This isn’t to say BRIC countries aren’t still important markets for foreign business development, there is lots of opportunity.  But it does mean that BRIC countries are no longer as easy to penetrate as we once thought they were. Managers and companies who are looking for the next frontier of a strong labor market might look a bit farther off the traditional map: Indonesia, Chile and Ghana are all labor markets poised to take very well to outside investment. Just this week, a Chinese business group announced it is investing $2B into building an industrial park in the town of Shama on Ghana’s coast. In a few years, business investors will be looking at a whole new acronym for key international investment. Smart managers can take advantage of the upcoming shift by investing now in South East Asia, West Africa, South America and other burgeoning economies.

Renew your investment in management training:

With the rise of virtual workplaces, there was a shift away from formal management training. But company leaders have found that there has been a management and leadership deficit.

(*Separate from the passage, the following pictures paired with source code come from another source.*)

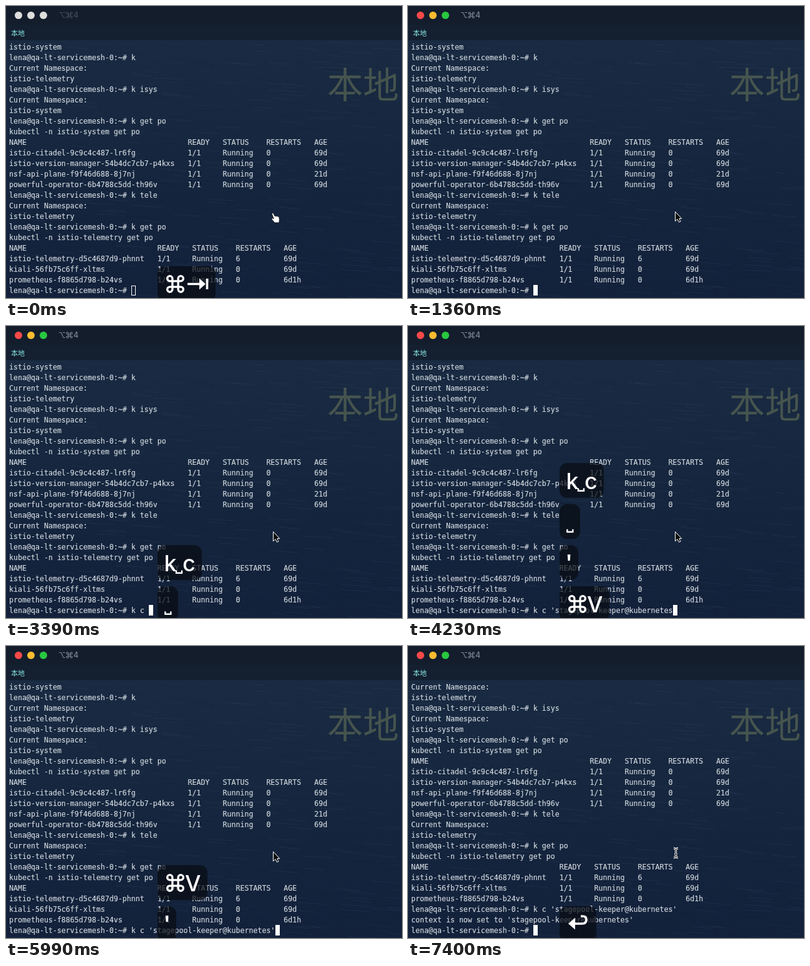
An HTML page for the animation above (8000 ms loop, 635 px wide and 469 px high).

```html
<!DOCTYPE html>
<html lang="en">
<head>
<meta charset="utf-8">
<title>Terminal</title>
<style>
  html, body { margin: 0; width: 100%; height: 100%; overflow: hidden; background: #14213a; }
  svg { display: block; width: 635px; height: 469px; }
  .row { font: 11.627px "DejaVu Sans Mono", monospace; white-space: pre; fill: #d2d9df; stroke: #d2d9df; stroke-width: .15px; }
  .cjk { font-family: "Noto Sans CJK SC", "Noto Sans CJK", sans-serif; }
  .cap { font: 500 36px Inter, sans-serif; fill: #fff; }
  .line { fill: none; stroke: #fff; stroke-width: 3.6; }
  .title { font: 500 12.5px Inter, sans-serif; }
</style>
</head>
<body>
<svg viewBox="0 0 635 469">
  <defs>
    <linearGradient id="sea" x1="0" y1="0" x2="0" y2="1">
      <stop offset="0" stop-color="#1a2c43"/>
      <stop offset=".45" stop-color="#16273f"/>
      <stop offset="1" stop-color="#13213b"/>
    </linearGradient>
    <path id="cmd" d="M9 9V4.5A4.5 4.5 0 1 0 4.5 9H23.5A4.5 4.5 0 1 0 19 4.5V23.5A4.5 4.5 0 1 0 23.5 19H4.5A4.5 4.5 0 1 0 9 23.5V9"/>
  </defs>
  <rect width="635" height="469" fill="url(#sea)"/>
  <g id="waves" fill="none"></g>
  <rect width="635" height="55" fill="#141f2f"/>
  <rect width="635" height="30" fill="#131d2c"/>
  <g id="lights">
    <circle cx="20" cy="15" r="6"/><circle cx="40" cy="15" r="6"/><circle cx="60" cy="15" r="6"/>
  </g>
  <g id="title" class="title">
    <path d="M85 10.5H88.3L92 18.5H95M90.8 10.5H95" fill="none" stroke="currentColor" stroke-width="1.2"/>
    <use href="#cmd" transform="translate(97 10) scale(.33)" fill="none" stroke="currentColor" stroke-width="3.6"/>
    <text x="108" y="19" fill="currentColor">4</text>
  </g>
  <text class="cjk" x="8" y="48" font-size="11" fill="#86e6e2">本地</text>
  <text class="cjk" x="515" y="148" font-size="57.5" font-weight="500" fill="#46544e">本地</text>
  <g id="rows"></g>
  <rect id="caret" fill="#fff" stroke="#fff"/>
  <g id="keys"></g>
  <g id="pointers" stroke-linejoin="round">
    <path d="M426.2 333.2q1.6-1.4 2.8.4l2.2 4.2q1.4-1.2 2.4 0 1.4-.8 2.2.4 1.6-.4 2 1l.6 4-.6 4.8h-7l-4.6-5.4q-.8-1.8 1.2-1.8l2 1.2z" fill="#fff" stroke="#111" stroke-width=".8"/>
    <path d="M428.5 330.3V345.6L432 342.4L434.4 347.2L437 346.1L434.8 341.4H438.8Z" fill="#0b0b0b" stroke="#fff"/>
    <g fill="none">
      <path id="beam" d="M426 325q3 0 3.5 2q.5-2 3.5-2M426 340q3 0 3.5-2q.5 2 3.5 2M429.5 327V338M427.5 334.5h4" stroke="#fff" stroke-width="2.8"/>
      <use href="#beam"/>
      <path d="M426 325q3 0 3.5 2q.5-2 3.5-2M426 340q3 0 3.5-2q.5 2 3.5 2M429.5 327V338M427.5 334.5h4" stroke="#111" stroke-width="1"/>
    </g>
  </g>
</svg>
<script>
const LOOP = 8000, CHAR = 7, LEFT = 5, TOP = 57, ROW = 17, VISIBLE = 24;
const $ = id => document.getElementById(id);
const make = (name, parent, attrs = {}) => {
  const node = document.createElementNS('http://www.w3.org/2000/svg', name);
  for (const key in attrs) node.setAttribute(key, attrs[key]);
  return parent.appendChild(node);
};

// Terminal contents
const prompt = 'lena@qa-lt-servicemesh-0:~# ';
const context = 'stagepool-keeper@kubernetes';
const switchTo = ns => ['Current Namespace:', ns];
const table = (width, pods) => [['NAME', 'READY', 'STATUS', 'RESTARTS', 'AGE'],
  ...pods.map(([name, restarts, age]) => [name, '1/1', 'Running', restarts, age])]
  .map(cells => cells.map((cell, i) => cell.padEnd([width, 8, 10, 11, 0][i])).join(''));

const history = [
  'istio-system',
  prompt + 'k', ...switchTo('istio-telemetry'),
  prompt + 'k isys', ...switchTo('istio-system'),
  prompt + 'k get po',
  'kubectl -n istio-system get po',
  ...table(41, [
    ['istio-citadel-9c9c4c487-lr6fg', '0', '69d'],
    ['istio-version-manager-54b4dc7cb7-p4kxs', '0', '69d'],
    ['nsf-api-plane-f9f46d688-8j7nj', '0', '21d'],
    ['powerful-operator-6b4788c5dd-th96v', '0', '69d']]),
  prompt + 'k tele', ...switchTo('istio-telemetry'),
  prompt + 'k get po',
  'kubectl -n istio-telemetry get po',
  ...table(34, [
    ['istio-telemetry-d5c4687d9-phnnt', '6', '69d'],
    ['kiali-56fb75c6ff-xltms', '0', '69d'],
    ['prometheus-f8865d798-b24vs', '0', '6d1h']])
];
const command = `k c '${context}'`;
const ENTER = 7400;
const typing = [[0, 0], [2800, 1], [2860, 2], [3030, 3], [3390, 4], [3870, 5],
  [4230, command.length - 1], [4950, command.length], [ENTER, 0]];
const output = [prompt + command, `context is now set to '${context}'`];

// Keystroke captions: each new one pushes the earlier ones up
const cmd = '<use href="#cmd" class="line" transform="translate(15.6 15.6) scale(.92)"/>';
const letter = (x, char) => `<text class="cap" x="${x}" y="42">${char}</text>`;
const space = x => `<path class="line" style="stroke-width:2.4" d="M${x} 40.5v4.3h9v-4.3"/>`;
const quote = '<path fill="#fff" d="M12.8 15h4.6l-.7 10h-3.2z"/>';
const k = letter(10.5, 'k');
const captions = [
  { at: 0, out: 1190, looks: [[0, 93, cmd +
    '<path class="line" d="M48 28.5H72M79.5 20V37"/><path fill="#fff" d="M67 19.5L77 28.5L67 37.5Z"/>']] },
  { at: 2800, out: 5010, looks: [[2800, 41, k], [2860, 52, k + space(30)],
    [3030, 71, k + space(30) + letter(40, 'c')]] },
  { at: 3390, out: 5410, looks: [[3390, 33, space(12.3)]] },
  { at: 3810, out: 5820, looks: [[3810, 30, quote]] },
  { at: 4170, out: 6160, looks: [[4170, 80, cmd + letter(44, 'V')]] },
  { at: 4890, out: 6870, looks: [[4890, 30, quote]] },
  { at: ENTER, out: 9999, looks: [[ENTER, 59,
    '<path class="line" d="M20 28H36Q43 28 43 21.5Q43 16 37 16H34"/><path fill="#fff" d="M25 18.5L14 28L25 37.5Z"/>']] }
];

const latest = (steps, t) => steps.filter(step => step[0] <= t).pop();

// Faint ripples on the backdrop
let seed = 7;
const random = () => (seed = seed * 16807 % 2147483647) / 2147483647;
for (let i = 0; i < 420; i++) {
  const x = random() * 635, y = 58 + random() * 411, w = 12 + random() * 40;
  make('path', $('waves'), {
    d: `M${x} ${y}q${w / 2} ${random() * 4 - 1} ${w} ${2 + random() * 2}`,
    stroke: i % 2 ? '#6d8bab' : '#050d1c', 'stroke-opacity': .09
  });
}

const rows = Array.from({ length: VISIBLE }, (_, i) =>
  make('text', $('rows'), { class: 'row', x: LEFT, y: TOP + 13 + i * ROW }));
for (const caption of captions) {
  caption.node = make('g', $('keys'));
  caption.box = make('rect', caption.node, { height: 56, rx: 12, fill: '#080c12', 'fill-opacity': .7 });
  caption.art = make('g', caption.node);
}

function drawTerminal(t, active) {
  const typed = command.slice(0, latest(typing, t)[1]);
  const lines = [...history, ...(t < ENTER ? [] : output), prompt + typed].slice(-VISIBLE);
  rows.forEach((row, i) => { if (row.textContent !== lines[i]) row.textContent = lines[i]; });
  const inset = active ? 0 : .5;
  const box = {
    x: LEFT + (prompt + typed).length * CHAR + inset,
    y: TOP + (VISIBLE - 1) * ROW + inset * 3,
    width: 7 - inset * 2, height: active ? 17 : 15,
    'fill-opacity': active ? 1 : 0, 'stroke-opacity': active ? 0 : 1
  };
  for (const key in box) $('caret').setAttribute(key, box[key]);
}

function drawCaptions(t) {
  for (const c of captions) {
    const fade = t < c.out ? 1 : Math.max(0, .75 - .25 * Math.floor((t - c.out) / 56));
    c.node.setAttribute('opacity', t < c.at ? 0 : fade);
    if (t < c.at) continue;
    const above = captions.filter(o => o.at > c.at && o.at <= t).length;
    c.node.setAttribute('transform', `translate(243 ${418 - 66 * above})`);
    const look = latest(c.looks, t);
    if (c.look !== look) {
      c.look = look;
      c.box.setAttribute('width', look[1]);
      c.art.innerHTML = look[2];
    }
  }
}

function draw(t) {
  const active = t >= 110;
  [...$('lights').children].forEach((light, i) =>
    light.setAttribute('fill', active ? ['#fc4a47', '#fcbc2f', '#28c840'][i] : '#dededd'));
  $('title').style.color = active ? '#7d868f' : '#434c58';
  drawTerminal(t, active);
  drawCaptions(t);
  const pointer = t < 290 ? 0 : t < ENTER ? 1 : 2;
  [...$('pointers').children].forEach((node, i) =>
    node.setAttribute('visibility', i === pointer ? 'visible' : 'hidden'));
}

const start = performance.now();
function tick(now) {
  draw(Math.max(0, now - start) % LOOP);
  requestAnimationFrame(tick);
}
draw(0);
requestAnimationFrame(tick);
</script>
</body>
</html>
```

In John Kotter’s recent blog, Management is (Still) Not Leadership, he points out that managers are less skilled today and individuals don’t necessarily know how and when to lead.  Today, companies are reprioritizing training teams to work more effectively, especially in virtual environments. Companies are now investing more time, money and importance in training global teams and managers are seeing the need to invest in programs so employees are well equipped to lead in global context.

The productivity and retention of employees, especially in a global team that doesn’t work in the same office, can be greatly increased by investing in training on how to effectively manage global projects and dispersed teams. Along with management training, performance management is becoming a critical issue as companies have more employees in more places. How companies assess and develop managers is becoming a critical point of investment and attention, as there is a focus on business growth and demonstrating ROI. This rapid growth makes training vital, both for internal employees moving up in the business and new employees coming in. Formal learning programs in both team and personal management skills will deliver a huge return on investment, especially in global company that is growing rapidly.

By focusing on these three management priorities, companies will set a globally-minded intention at the top and business will see efficient, more productive work from existing employees. In a growing business it’s better to make one smart, considered decision than to make two quick, wrong choices. That’s why I encourage managers to look beyond bottom line in outsourcing labor, to think beyond the common and increasingly popular BRIC countries, and to maintain a commitment to training employees in a continued, deliberate way.